No one knew what to expect when these two aging fighters came together that morning in Manila. Several major U.S. newspapers didn't bother sending a writer to cover the fight. But those who were there witnessed prizefighting in its grandest manner, the final epic in a running blood feud between two men, each fighting to own the heart of the other. The fight called upon all of their will and courage as they pitched from one ring post to another emitting fearful grunts and squeals.
By the end of the 10th round Ali looked like a half-drowned man who had just been pulled from Manila Bay. His aching body slumped, glistening with sweat. He had won the early rounds, snapping his whiplike jab on Frazier's face, but as in '71 Frazier had found his rolling rhythm after a few rounds, and by the fifth he had driven Ali into his corner and was thumping his body like a blacksmith. Ali's trainer was frantic. "Get outta the goddam corner!" screamed Dundee. It was too late. The fight had shifted from Ali to Frazier.
For the next five rounds it was as if Frazier had reached into the darkest bat cave of his psyche and freed all his pent-up rage. In the sixth he pressed and attacked, winging three savage hooks to Ali's head, the last of which sent his mouthpiece flying. For the first time in the fight, Ali sat down between rounds. Frazier resumed the attack in the seventh, at one point landing four straight shots to the body, at another point landing five. In the ninth, as Ali wilted, the fighting went deeper into the trenches, down where Frazier whistles while he works, and as he landed blow upon blow he could hear Ali howling in pain. In his corner after the 10th, Ali said to Pacheco, "This must be what dyin' is like."
Frazier owned the fight. He was sure to regain his title. And then came the 11th. Drew (Bundini) Brown, Ali's witch doctor, pleaded with him, "Go down to the well once more!" From wherever it is that such men draw the best and noblest of themselves, Ali emerged reborn. During the next four rounds he fought with a precision and fury that made a bloody Frazier weave and wobble. In the 12th Ali landed six consecutive punches to Frazier's head, and moments later he slammed home eight more. By the end of the round an archipelago of lumps had surfaced around the challenger's eyes and brow.
Futch could see Frazier's left eye closing. Before the 13th he told his boxer, "Move back and stand up a little, so you can see the target better." That was just what Ali needed, more room and a taller man to fire at. "Boy, did he take advantage of that," says Futch. Ali threw punches in flurries, so many blows that Frazier reeled helplessly. A right cross sent Frazier's white mouthpiece twirling four rows into the seats. Futch kept thinking, Ali has to slow down.
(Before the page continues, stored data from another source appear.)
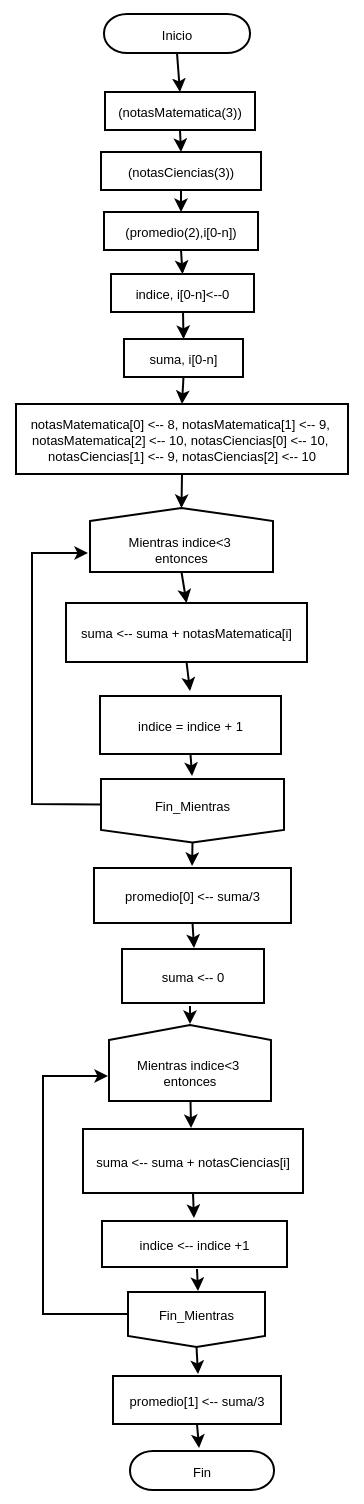
<!DOCTYPE html>
<html lang="es">
<head>
<meta charset="utf-8">
<title>Diagrama de flujo: promedio de notas</title>
<style>
:root { --ink: #000; --paper: #fff; }
* { box-sizing: border-box; }
html, body { margin: 0; background: var(--paper); }
.flowchart {
  position: relative;
  width: 364px;
  height: 1504px;
  overflow: hidden;
  background: var(--paper);
  color: var(--ink);
  font: 13px/16px "Liberation Sans", Arial, sans-serif;
}
.node {
  position: absolute;
  left: var(--x);
  top: var(--y);
  width: var(--w);
  height: var(--h);
  display: flex;
  align-items: center;
  justify-content: center;
  padding-top: 3px;
  text-align: center;
  white-space: nowrap;
  border: 2px solid var(--ink);
  background: var(--paper);
}
.terminal { border-radius: 20px / 50%; border-radius: 24px / 20px; padding-top: 5px; }
.loop { border-color: transparent; background: none; }
.lines {
  position: absolute;
  left: 0;
  top: 0;
  fill: none;
  stroke: var(--ink);
  stroke-width: 2;
}
.loop-shapes { fill: var(--paper); }
.arrows { marker-end: url(#arrowhead); }
.arrows path { marker-end: url(#arrowhead); }
</style>
</head>
<body>
<main class="flowchart">
  <div class="node terminal" style="--x:103px;--y:13px;--w:148px;--h:41px">Inicio</div>
  <div class="node" style="--x:104px;--y:91px;--w:152px;--h:40px">(notasMatematica(3))</div>
  <div class="node" style="--x:100px;--y:151px;--w:162px;--h:40px">(notasCiencias(3))</div>
  <div class="node" style="--x:103px;--y:211px;--w:156px;--h:40px">(promedio(2),i[0-n])</div>
  <div class="node" style="--x:110px;--y:273px;--w:145px;--h:40px">indice, i[0-n]&lt;--0</div>
  <div class="node" style="--x:123px;--y:338px;--w:121px;--h:40px">suma, i[0-n]</div>
  <div class="node" style="--x:15px;--y:403px;--w:334px;--h:72px"><span>notasMatematica[0] &lt;-- 8, notasMatematica[1] &lt;-- 9,&nbsp;<br>notasMatematica[2] &lt;-- 10, notasCiencias[0] &lt;-- 10,&nbsp;<br>notasCiencias[1] &lt;-- 9, notasCiencias[2] &lt;-- 10</span></div>
  <div class="node" style="--x:65px;--y:602px;--w:243px;--h:61px">suma &lt;-- suma + notasMatematica[i]</div>
  <div class="node" style="--x:99px;--y:695px;--w:183px;--h:60px">indice = indice + 1</div>
  <div class="node" style="--x:93px;--y:867px;--w:199px;--h:57px">promedio[0] &lt;-- suma/3</div>
  <div class="node" style="--x:121px;--y:948px;--w:144px;--h:56px">suma &lt;-- 0</div>
  <div class="node" style="--x:82px;--y:1128px;--w:222px;--h:66px">suma &lt;-- suma + notasCiencias[i]</div>
  <div class="node" style="--x:101px;--y:1220px;--w:187px;--h:48px">indice &lt;-- indice +1</div>
  <div class="node" style="--x:112px;--y:1375px;--w:170px;--h:50px">promedio[1] &lt;-- suma/3</div>
  <div class="node terminal" style="--x:129px;--y:1450px;--w:146px;--h:41px">Fin</div>

  <svg class="lines" width="364" height="1504" viewBox="0 0 364 1504" aria-hidden="true">
    <defs>
      <marker id="arrowhead" markerUnits="userSpaceOnUse" markerWidth="16" markerHeight="16" refX="12" refY="7" orient="auto">
        <path d="M0 0L14 7L0 14L3.5 7Z" fill="#000" stroke="none"/>
      </marker>
    </defs>
    <g class="loop-shapes">
      <polygon points="90,521 181.5,508 273,521 273,572 90,572"/>
      <polygon points="101,779 284,779 284,830 192.5,842.5 101,830"/>
      <polygon points="109,1040 190,1025 271,1040 271,1101 109,1101"/>
      <polygon points="128,1292 265,1292 265,1336 196.5,1347 128,1336"/>
    </g>
    <g class="arrows">
      <path d="M177 53L179.8 90"/>
      <path d="M180 130L180.9 150"/>
      <path d="M181 190V210"/>
      <path d="M181 250L182.4 272"/>
      <path d="M183 312L183.5 337"/>
      <path d="M183.5 377L182.1 402"/>
      <path d="M182 474L181.5 506"/>
      <path d="M181.5 572L186.2 601"/>
      <path d="M186.5 662L189.8 689"/>
      <path d="M190.5 754L191.9 774"/>
      <path d="M192.5 843L192.1 864"/>
      <path d="M192.5 923L193.9 946"/>
      <path d="M190 1006V1022"/>
      <path d="M190.5 1101L191 1126"/>
      <path d="M193 1193L193.9 1216"/>
      <path d="M197 1269L197.9 1289"/>
      <path d="M196.5 1347L197.9 1372"/>
      <path d="M197 1424L198.9 1446"/>
      <path d="M101 804.5L32 804V553H86"/>
      <path d="M128 1314H43V1076H106"/>
    </g>
  </svg>

  <div class="node loop" style="--x:90px;--y:517px;--w:183px;--h:64px">Mientras indice&lt;3&nbsp;<br>entonces</div>
  <div class="node loop" style="--x:101px;--y:779px;--w:183px;--h:52px">Fin_Mientras</div>
  <div class="node loop" style="--x:109px;--y:1040px;--w:162px;--h:65px">Mientras indice&lt;3&nbsp;<br>entonces</div>
  <div class="node loop" style="--x:128px;--y:1292px;--w:137px;--h:44px">Fin_Mientras</div>
</main>
</body>
</html>
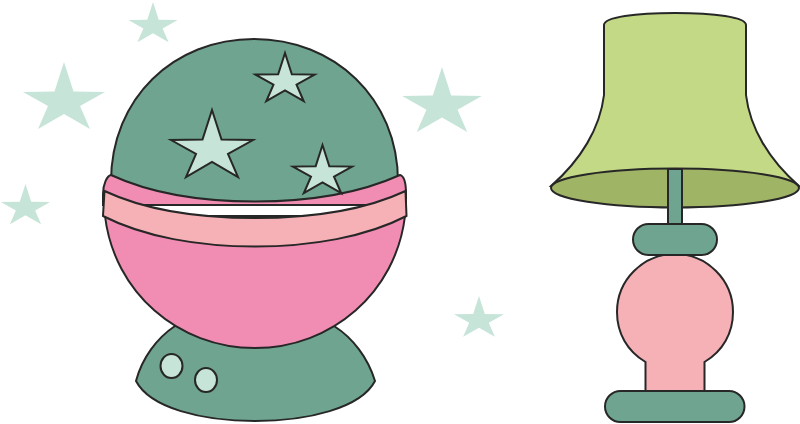
<!DOCTYPE html>
<html lang="en">
<head>
<meta charset="utf-8">
<title>Night lights</title>
<style>
  :root {
    --ink: #272727;
    --teal: #6fa590;
    --mint: #c6e4d7;
    --pink: #f18cb3;
    --blush: #f5b1b6;
    --lime: #c3d985;
    --olive: #a0b466;
    --paper: #fff;
  }
  html, body { margin: 0; background: var(--paper); overflow: hidden; }
  svg { display: block; width: 800px; height: 424px; }
  .outlined { stroke: var(--ink); stroke-width: 2; }
  .outlined use { vector-effect: non-scaling-stroke; }
  .teal { fill: var(--teal); }
  .mint { fill: var(--mint); }
  .pink { fill: var(--pink); }
  .blush { fill: var(--blush); }
  .lime { fill: var(--lime); }
  .olive { fill: var(--olive); }
</style>
</head>
<body>
<svg viewBox="0 0 800 424" role="img" aria-label="A star projector night light and a table lamp">
  <defs>
    <path id="star" vector-effect="non-scaling-stroke" d="M0 0L9.5 29.5L41 30L16 44L26 67L0 52L-26 67L-16 44L-41 30L-9.5 29.5Z"/>
  </defs>

  <g id="projected-stars" class="mint">
    <use href="#star" transform="translate(64 62)"/>
    <use href="#star" transform="translate(153 2) scale(.6)"/>
    <use href="#star" transform="translate(25.5 184) scale(.6)"/>
    <use href="#star" transform="translate(442 67) scale(.97)"/>
    <use href="#star" transform="translate(479 296) scale(.61)"/>
  </g>

  <g id="star-projector" class="outlined">
    <path class="teal" d="M175 326C157 338 142 358 136 381C150 408 202 421 255 421S361 408 375 381C368 358 353 338 334 326Z"/>
    <ellipse class="mint" cx="171.500" cy="366" rx="11" ry="12"/>
    <ellipse class="mint" cx="206" cy="380" rx="11" ry="12"/>
    <path class="pink" d="M105 216C114 292 178 348 255 348S396 292 405 216Z"/>
    <path class="teal" d="M111 182C111 98 174 39 254 39S398 98 398 182L390 205H120Z"/>
    <path class="pink" d="M111 175C150 193 202 201.500 255 201.500S360 193 400 175C404 176 406 184 406 194V205H103V194C103 184 107 176 111 175Z"/>
    <path class="blush" d="M104.500 191C145 210 200 218 255 218S365 210 405.500 191L406.500 216C366 237 311 246.500 255 246.500S144 237 103 216Z"/>
    <g class="mint" stroke-linejoin="miter">
      <use href="#star" transform="translate(212 110)"/>
      <use href="#star" transform="translate(285 53) scale(.72)"/>
      <use href="#star" transform="translate(322.500 145) scale(.72)"/>
    </g>
  </g>

  <g id="table-lamp" class="outlined">
    <path class="lime" d="M604 25C604 17 636 13 675 13S746 17 746 25V95C750 128 769 160 799 186L675 200L551 186C581 160 600 128 604 95Z"/>
    <ellipse class="olive" cx="675" cy="188" rx="124" ry="19.500"/>
    <rect class="teal" x="668" y="169" width="14" height="56"/>
    <path class="blush" d="M645.500 392V362C627 351 617 333 617 312C617 280 643 254 675 254S733 280 733 312C733 333 723 351 704.500 362V392Z"/>
    <rect class="teal" x="633" y="224" width="84" height="31" rx="15.500"/>
    <rect class="teal" x="605" y="391" width="139.500" height="31" rx="15.500"/>
  </g>
</svg>
</body>
</html>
He cannot keep this pace. Not into the 14th round! By then Frazier's face was a misshapen moonscape, both eyes closing, and in the 14th Ali fired barrages and raked a nearly blind Frazier with rights and lefts. Futch stared at Ali and thought, Incredible! When the bell tolled, it tolled for Joe.
"The fight's over, Joe," Futch told him before the beginning of the 15th.
Frazier jumped from his stool. He said, "Eddie—"
"Just sit down, Joe."
A benumbed and exhausted Ali, his lips scraped raw, lay on a cot in his locker room in Manila and summoned Marvis Frazier, Joe's 15-year-old son, to his side. "Tell your dad the things I said I really didn't mean," Ali said.
Marvis reported back to his father. "He should come to me, son," Joe told him. "He should say it to my face."